Electrical leakage current in fresh or salt water can inhibit or incapacitate muscle reactions of individuals swimming in the water with severe consequences. With this understanding, the electrical industry and other interested parties started studying and addressing this very serious issue. The following information chronicles the effort to address ESD.
The U.S. Coast Guard, the NFPA Fire Protection Research Foundation, the American Boat and Yacht Council and Foundation, UL, NEMA, Attwood Marine, Eaton Corp., Hubbell, Intertek and Leviton Manufacturing sponsored a study to help address ESD. With help from the International Association of Electrical Inspectors, NECA and other electrical industry members, the groups teamed up to gather data, map potential electrical fields in and around water (both fresh and salt water) and create swimming accident scenarios to determine possible solutions to the ESD phenomenon. The study identified many concerns, such as the harsh environmental conditions that result in the deterioration of the electrical components and installations in and around water as well as the electrical current and voltage potential magnitude in fresh and salt water. The industry study resulted in a report issued in November 2014 prepared by John Adey with the ABYC Foundation and Bill Daley and Ryan Kelly of CED Technologies for the NFPA Fire Protection Research Foundation.
The NFPA research foundation report overview states, “ESD begins with an electric fault on the dock or on board a boat when a voltage source comes into contact with the body of water. The voltage radiates throughout the water in a hemispherical field. As a swimmer approaches the electric field, electrical current begins to flow through their body. The human body has a much lower resistance than fresh water and is the better conductor of electricity. In the presence of an electric field, the human body, not the surrounding fresh water, conducts the majority of the electric current. As little as 10 milliamperes [mA] of current through the human body can cause loss of muscular control, which may result in drowning.
“The victim may not be exposed to the stray voltage field upon initially entering the water. This leads the victim to believe the water is safe for swimming until they unintentionally enter the voltage field and become shocked. Further, the voltage source may be intermittent as a function of when a particular AC device is automatically or manually cycled on or off, or when a fault is intermittent in nature. Although ESD has been mostly observed in fresh water, the incidence of ESD in brackish water cannot be ignored, since the conductivity varies based on the numerous environmental conditions.”
The study determined the human body in fresh water was more affected because it has more conductivity due to salt in the body. The same human body in salt water was not exposed to the same amount of shock hazard because of the salt in the environment.
In the 2011 NEC , Section 555.3 was added to require the main power supply to the marina or boatyard to have a service main ground-fault protective device not to exceed 100 mA. This device would limit the potential voltage and current supplying boats, watercraft and houseboats at the service main where the power originated.
Where installing a 100 mA at the service main was not feasible for any reason, this ground-fault protection requirement could be installed at each individual feeder or branch circuit supplying the watercraft.

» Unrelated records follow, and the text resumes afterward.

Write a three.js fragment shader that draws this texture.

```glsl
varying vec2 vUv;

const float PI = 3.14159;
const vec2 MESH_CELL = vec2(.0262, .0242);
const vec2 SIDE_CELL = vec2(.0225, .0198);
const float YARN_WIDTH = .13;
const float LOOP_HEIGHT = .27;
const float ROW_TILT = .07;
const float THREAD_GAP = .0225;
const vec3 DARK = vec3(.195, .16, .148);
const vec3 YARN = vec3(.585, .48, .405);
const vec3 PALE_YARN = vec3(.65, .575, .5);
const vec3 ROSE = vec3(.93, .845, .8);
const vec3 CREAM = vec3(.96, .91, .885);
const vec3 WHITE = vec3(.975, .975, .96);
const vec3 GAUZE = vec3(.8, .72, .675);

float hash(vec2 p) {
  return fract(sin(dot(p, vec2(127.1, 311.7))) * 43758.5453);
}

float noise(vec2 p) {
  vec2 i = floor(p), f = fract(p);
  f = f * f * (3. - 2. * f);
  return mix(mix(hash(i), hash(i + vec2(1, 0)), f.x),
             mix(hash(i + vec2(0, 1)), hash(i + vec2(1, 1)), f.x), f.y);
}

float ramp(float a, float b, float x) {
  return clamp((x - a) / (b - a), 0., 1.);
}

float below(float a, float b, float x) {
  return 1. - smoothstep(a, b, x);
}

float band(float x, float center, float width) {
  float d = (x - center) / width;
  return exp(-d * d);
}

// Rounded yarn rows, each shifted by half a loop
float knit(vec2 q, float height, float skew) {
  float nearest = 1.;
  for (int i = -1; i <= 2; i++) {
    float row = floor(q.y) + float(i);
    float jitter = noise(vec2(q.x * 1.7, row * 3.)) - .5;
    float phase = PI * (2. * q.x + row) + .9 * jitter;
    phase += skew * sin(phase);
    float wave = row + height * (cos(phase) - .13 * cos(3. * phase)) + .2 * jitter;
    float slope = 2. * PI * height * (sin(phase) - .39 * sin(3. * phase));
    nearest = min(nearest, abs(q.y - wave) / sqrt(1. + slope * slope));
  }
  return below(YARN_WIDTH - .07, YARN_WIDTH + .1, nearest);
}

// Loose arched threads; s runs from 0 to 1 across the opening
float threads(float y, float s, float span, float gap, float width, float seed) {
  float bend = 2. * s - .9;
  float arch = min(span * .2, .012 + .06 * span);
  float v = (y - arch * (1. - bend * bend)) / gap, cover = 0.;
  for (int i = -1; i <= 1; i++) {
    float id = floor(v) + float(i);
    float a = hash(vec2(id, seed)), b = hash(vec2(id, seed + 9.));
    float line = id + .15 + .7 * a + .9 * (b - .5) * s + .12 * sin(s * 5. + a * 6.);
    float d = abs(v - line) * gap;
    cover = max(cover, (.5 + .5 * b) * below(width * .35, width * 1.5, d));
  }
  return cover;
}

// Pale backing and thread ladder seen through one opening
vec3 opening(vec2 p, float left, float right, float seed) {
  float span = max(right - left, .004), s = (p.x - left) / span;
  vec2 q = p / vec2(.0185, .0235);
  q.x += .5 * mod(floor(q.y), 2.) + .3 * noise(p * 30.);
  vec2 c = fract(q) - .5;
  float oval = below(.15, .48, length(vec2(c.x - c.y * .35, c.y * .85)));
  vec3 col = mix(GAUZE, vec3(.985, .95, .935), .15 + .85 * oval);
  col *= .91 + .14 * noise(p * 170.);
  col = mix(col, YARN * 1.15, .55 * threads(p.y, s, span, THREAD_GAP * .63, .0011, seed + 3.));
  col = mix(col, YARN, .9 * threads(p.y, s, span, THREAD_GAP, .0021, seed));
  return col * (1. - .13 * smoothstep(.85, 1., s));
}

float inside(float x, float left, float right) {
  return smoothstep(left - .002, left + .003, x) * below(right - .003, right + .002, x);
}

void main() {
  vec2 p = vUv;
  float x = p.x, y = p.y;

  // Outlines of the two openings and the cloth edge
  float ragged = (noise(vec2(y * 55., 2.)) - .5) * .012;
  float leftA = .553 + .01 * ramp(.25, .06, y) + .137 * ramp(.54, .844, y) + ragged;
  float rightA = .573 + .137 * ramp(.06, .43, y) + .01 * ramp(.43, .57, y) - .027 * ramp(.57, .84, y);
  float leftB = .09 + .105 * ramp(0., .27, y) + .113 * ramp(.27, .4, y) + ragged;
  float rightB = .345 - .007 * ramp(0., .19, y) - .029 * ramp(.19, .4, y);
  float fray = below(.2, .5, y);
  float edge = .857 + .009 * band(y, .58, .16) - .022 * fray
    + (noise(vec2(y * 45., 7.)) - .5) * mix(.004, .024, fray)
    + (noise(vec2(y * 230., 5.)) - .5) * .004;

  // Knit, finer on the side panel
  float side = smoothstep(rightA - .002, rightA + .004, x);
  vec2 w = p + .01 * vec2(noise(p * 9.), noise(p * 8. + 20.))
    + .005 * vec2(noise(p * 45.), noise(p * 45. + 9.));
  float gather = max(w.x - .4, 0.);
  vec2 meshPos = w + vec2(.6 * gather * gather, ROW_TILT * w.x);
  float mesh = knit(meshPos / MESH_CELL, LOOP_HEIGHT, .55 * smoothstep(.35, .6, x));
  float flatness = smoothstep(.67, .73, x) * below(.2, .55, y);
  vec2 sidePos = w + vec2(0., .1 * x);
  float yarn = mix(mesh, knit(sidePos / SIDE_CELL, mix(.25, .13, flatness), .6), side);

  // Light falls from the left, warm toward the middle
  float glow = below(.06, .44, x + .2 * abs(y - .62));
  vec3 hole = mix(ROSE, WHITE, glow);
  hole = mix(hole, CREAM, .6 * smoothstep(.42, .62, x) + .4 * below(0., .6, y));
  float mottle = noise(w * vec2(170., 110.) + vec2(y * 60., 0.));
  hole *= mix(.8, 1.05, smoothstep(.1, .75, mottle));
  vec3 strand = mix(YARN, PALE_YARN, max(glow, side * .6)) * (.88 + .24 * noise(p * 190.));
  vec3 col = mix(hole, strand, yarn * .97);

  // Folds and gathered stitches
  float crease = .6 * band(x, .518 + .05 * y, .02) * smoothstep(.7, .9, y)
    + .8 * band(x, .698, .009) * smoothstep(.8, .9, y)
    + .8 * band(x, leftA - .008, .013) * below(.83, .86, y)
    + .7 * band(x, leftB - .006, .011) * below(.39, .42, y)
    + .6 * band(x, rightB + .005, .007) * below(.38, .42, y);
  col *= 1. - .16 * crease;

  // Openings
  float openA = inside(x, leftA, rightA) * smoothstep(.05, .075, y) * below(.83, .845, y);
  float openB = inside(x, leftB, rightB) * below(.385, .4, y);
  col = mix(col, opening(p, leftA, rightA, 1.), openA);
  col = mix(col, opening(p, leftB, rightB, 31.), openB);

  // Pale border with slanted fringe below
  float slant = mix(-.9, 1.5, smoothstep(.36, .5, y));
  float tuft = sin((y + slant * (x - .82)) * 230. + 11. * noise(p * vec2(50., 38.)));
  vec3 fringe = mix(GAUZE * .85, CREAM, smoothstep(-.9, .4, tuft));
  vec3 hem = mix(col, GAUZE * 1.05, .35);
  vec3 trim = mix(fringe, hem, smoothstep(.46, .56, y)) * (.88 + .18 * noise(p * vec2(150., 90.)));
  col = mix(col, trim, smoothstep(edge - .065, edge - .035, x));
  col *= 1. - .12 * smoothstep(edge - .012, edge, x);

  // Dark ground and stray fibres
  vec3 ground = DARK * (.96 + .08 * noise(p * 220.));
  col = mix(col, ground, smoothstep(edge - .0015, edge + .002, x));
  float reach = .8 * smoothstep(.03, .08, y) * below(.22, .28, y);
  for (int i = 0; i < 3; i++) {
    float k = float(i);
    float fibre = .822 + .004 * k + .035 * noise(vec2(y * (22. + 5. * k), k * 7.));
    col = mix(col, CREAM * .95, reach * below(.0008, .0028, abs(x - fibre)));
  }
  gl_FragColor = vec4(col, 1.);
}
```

Ground-fault protection of equipment usually applies to the protection of equipment; however, the purpose of this 100 mA or smaller ground-fault device was to try and limit the leakage current in the water.

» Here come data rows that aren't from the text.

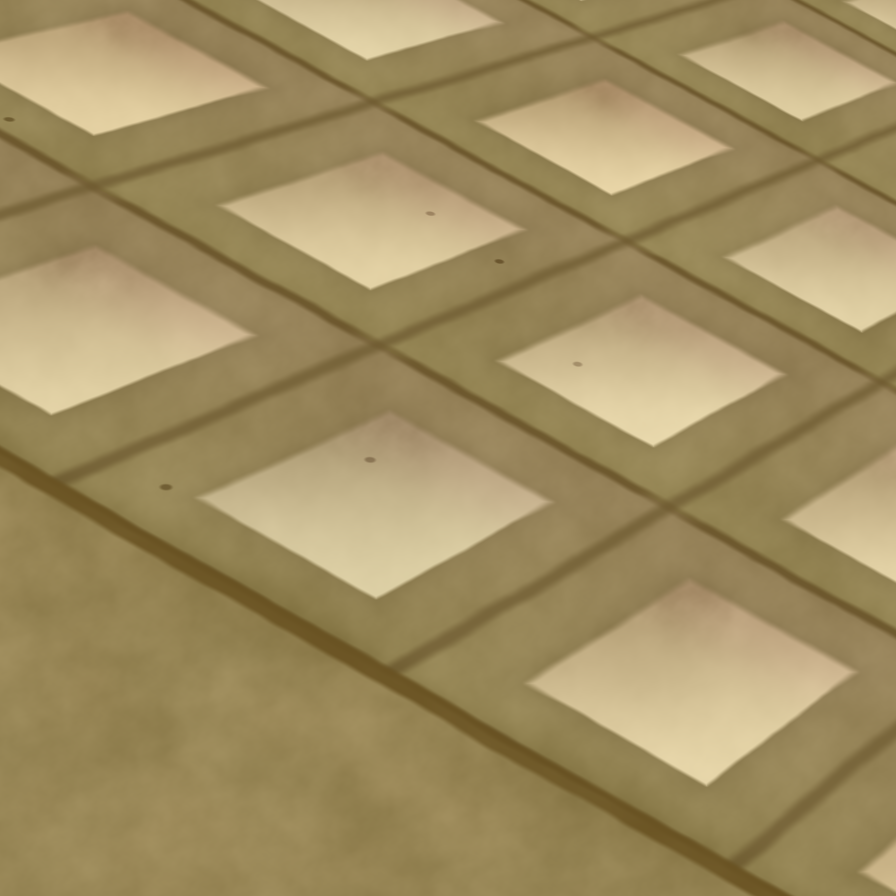
This pattern is drawn by a WebGL 1 fragment shader. Its source:

```glsl
precision highp float;

uniform vec2 u_resolution;

// Perspective floor: columns are the u step, the v step and the origin,
// each holding x, y and depth in homogeneous canvas units.
const vec3 FLOOR_U = vec3(0.370, -0.215, -0.010);
const vec3 FLOOR_V = vec3(0.436, 0.256, 0.165);
const vec3 FLOOR_ORIGIN = vec3(0.057, 0.4596, 1.0);

vec2 hash2(vec2 p) {
  vec2 q = vec2(dot(p, vec2(127.1, 311.7)), dot(p, vec2(269.5, 183.3)));
  return fract(sin(q) * 4375.85);
}

// Solves the projection for the floor coordinates seen at a canvas point.
vec2 canvasToFloor(vec2 p) {
  vec2 a = FLOOR_U.xy - FLOOR_U.z * p;
  vec2 b = FLOOR_V.xy - FLOOR_V.z * p;
  vec2 r = p - FLOOR_ORIGIN.xy;
  return vec2(r.x * b.y - b.x * r.y, a.x * r.y - r.x * a.y) / (a.x * b.y - b.x * a.y);
}

// Layered, warped sines, roughly -1 to 1.
float mottle(vec2 p) {
  float sum = 0.0;
  float weight = 0.5;
  for (int i = 0; i < 5; i++) {
    p = mat2(0.8, 0.6, -0.6, 0.8) * p * 1.75 + vec2(1.7, 4.1);
    sum += weight * sin(p.x + 1.4 * sin(p.y * 0.8)) * cos(p.y + sum);
    weight *= 0.68;
  }
  return sum;
}

// Sparse round specks, one candidate per cell.
float specks(vec2 p, float chance, float radius) {
  vec2 id = floor(p);
  vec2 center = 0.25 + 0.5 * hash2(id + 7.0);
  float present = step(hash2(id).x, chance);
  return present * (1.0 - smoothstep(radius * 0.4, radius, length(fract(p) - center)));
}

float boxDistance(vec2 p, vec2 halfSize) {
  vec2 d = abs(p) - halfSize;
  return length(max(d, 0.0)) + min(max(d.x, d.y), 0.0);
}

float stripe(float distanceToLine, float halfWidth, float soft) {
  return 1.0 - smoothstep(halfWidth - soft, halfWidth + soft, abs(distanceToLine));
}

// Concrete surround, greener towards low v and browner towards high v.
vec3 frameColor(vec2 local, float grain) {
  vec3 color = mix(vec3(0.60, 0.54, 0.345), vec3(0.605, 0.525, 0.365), local.y);
  return color + 0.03 * grain;
}

// Lit pane: bright at its near corner, stained at its far corner.
vec3 paneColor(vec2 q, vec2 id, float grain) {
  float near = smoothstep(-0.55, 0.55, q.x - q.y * 0.85);
  vec3 color = mix(vec3(0.70, 0.615, 0.455), vec3(0.90, 0.835, 0.66), near);
  vec2 tint = hash2(id) - 0.5;
  color += vec3(0.02, -0.005, -0.02) * tint.x + 0.03 * tint.y;
  color += vec3(0.0, -0.02, 0.0) * smoothstep(0.0, 0.3, q.y);
  float stain = smoothstep(0.30, 0.0, length(q - vec2(-0.25, 0.24)));
  return color + grain * (0.018 + 0.045 * stain) - 0.025 * stain;
}

vec3 tileColor(vec2 uv, float soft, float grain) {
  vec2 id = floor(uv);
  vec2 local = fract(uv);
  vec2 wobble = 0.004 * vec2(mottle(uv * 5.0), mottle(uv * 5.0 + 9.0));
  vec2 q = local - vec2(0.512, 0.490) + wobble;
  vec3 color = frameColor(local, grain);

  // Shaded rim around the pane, then the pane itself.
  float d = boxDistance(q, vec2(0.270, 0.299));
  color -= vec3(0.05, 0.05, 0.04) * exp(-max(d, 0.0) * 18.0);
  float farEdge = smoothstep(0.15, 0.30, max(q.y, -q.x));
  float paneSoft = soft * mix(0.8, 1.6, farEdge);
  float pane = 1.0 - smoothstep(-paneSoft, paneSoft, d);
  color = mix(color, paneColor(q, id, grain), pane);

  // Joints: soft across u, thin and dark across v.
  vec2 joint = abs(fract(uv + wobble * 1.5 + 0.5) - 0.5);
  float crossing = smoothstep(0.02, 0.13, joint.x);
  float softJoint = stripe(joint.x, 0.021, soft * 1.6);
  float darkJoint = stripe(joint.y, 0.017, soft * 1.1);
  float halo = exp(-min(joint.x, joint.y) * 24.0);
  color -= 0.045 * halo;
  color = mix(color, vec3(0.455, 0.38, 0.215), softJoint * 0.80);
  return mix(color, vec3(0.41, 0.325, 0.16), darkJoint * mix(0.45, 0.85, crossing));
}

vec3 slabColor(vec2 p, float grain) {
  vec3 color = vec3(0.595, 0.525, 0.335) + 0.035 * grain;
  return color + vec3(0.025, 0.02, 0.02) * mottle(p * vec2(6.0, 11.0));
}

void main() {
  vec2 p = gl_FragCoord.xy / u_resolution;
  vec2 uv = canvasToFloor(p);
  float depth = 1.0 + FLOOR_U.z * uv.x + FLOOR_V.z * uv.y;
  float soft = depth * max(0.010, 3.0 / u_resolution.y);
  float grain = mottle(p * 9.0 + 3.0) + 0.4 * mottle(p * 31.0);

  // Tiles end at a heavier border joint; plain slab lies in front.
  float border = uv.y + 0.006 * mottle(uv * 4.0);
  float tiled = smoothstep(-soft, soft, border);
  vec3 color = mix(slabColor(p, grain), tileColor(uv, soft, grain), tiled);
  color -= 0.05 * exp(-abs(border) * 14.0);
  float wear = 0.85 + 0.12 * mottle(uv * 3.0 + 5.0);
  color = mix(color, vec3(0.415, 0.325, 0.135), stripe(border + 0.008, 0.027, soft) * wear);

  color -= vec3(0.16, 0.17, 0.15) * specks(uv * 4.0, 0.05, 0.07);
  gl_FragColor = vec4(clamp(color, 0.0, 1.0), 1.0);
}
```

Two major changes have occurred in the 2017 NEC in Article 555, dealing with the safety requirements in marinas and boatyards. The first is in 555.3, where the 100 mA ground-fault protective main device was changed to not exceed 30 mA, thus making it more responsive to electric leakage. Section 555.24 was added to require swimming areas to have signage that states “WARNING—POTENTIAL SHOCK HAZARD—ELECTRIC CURRENTS MAY BE PRESENT IN THE WATER.” Look for more changes in the 2020 NEC .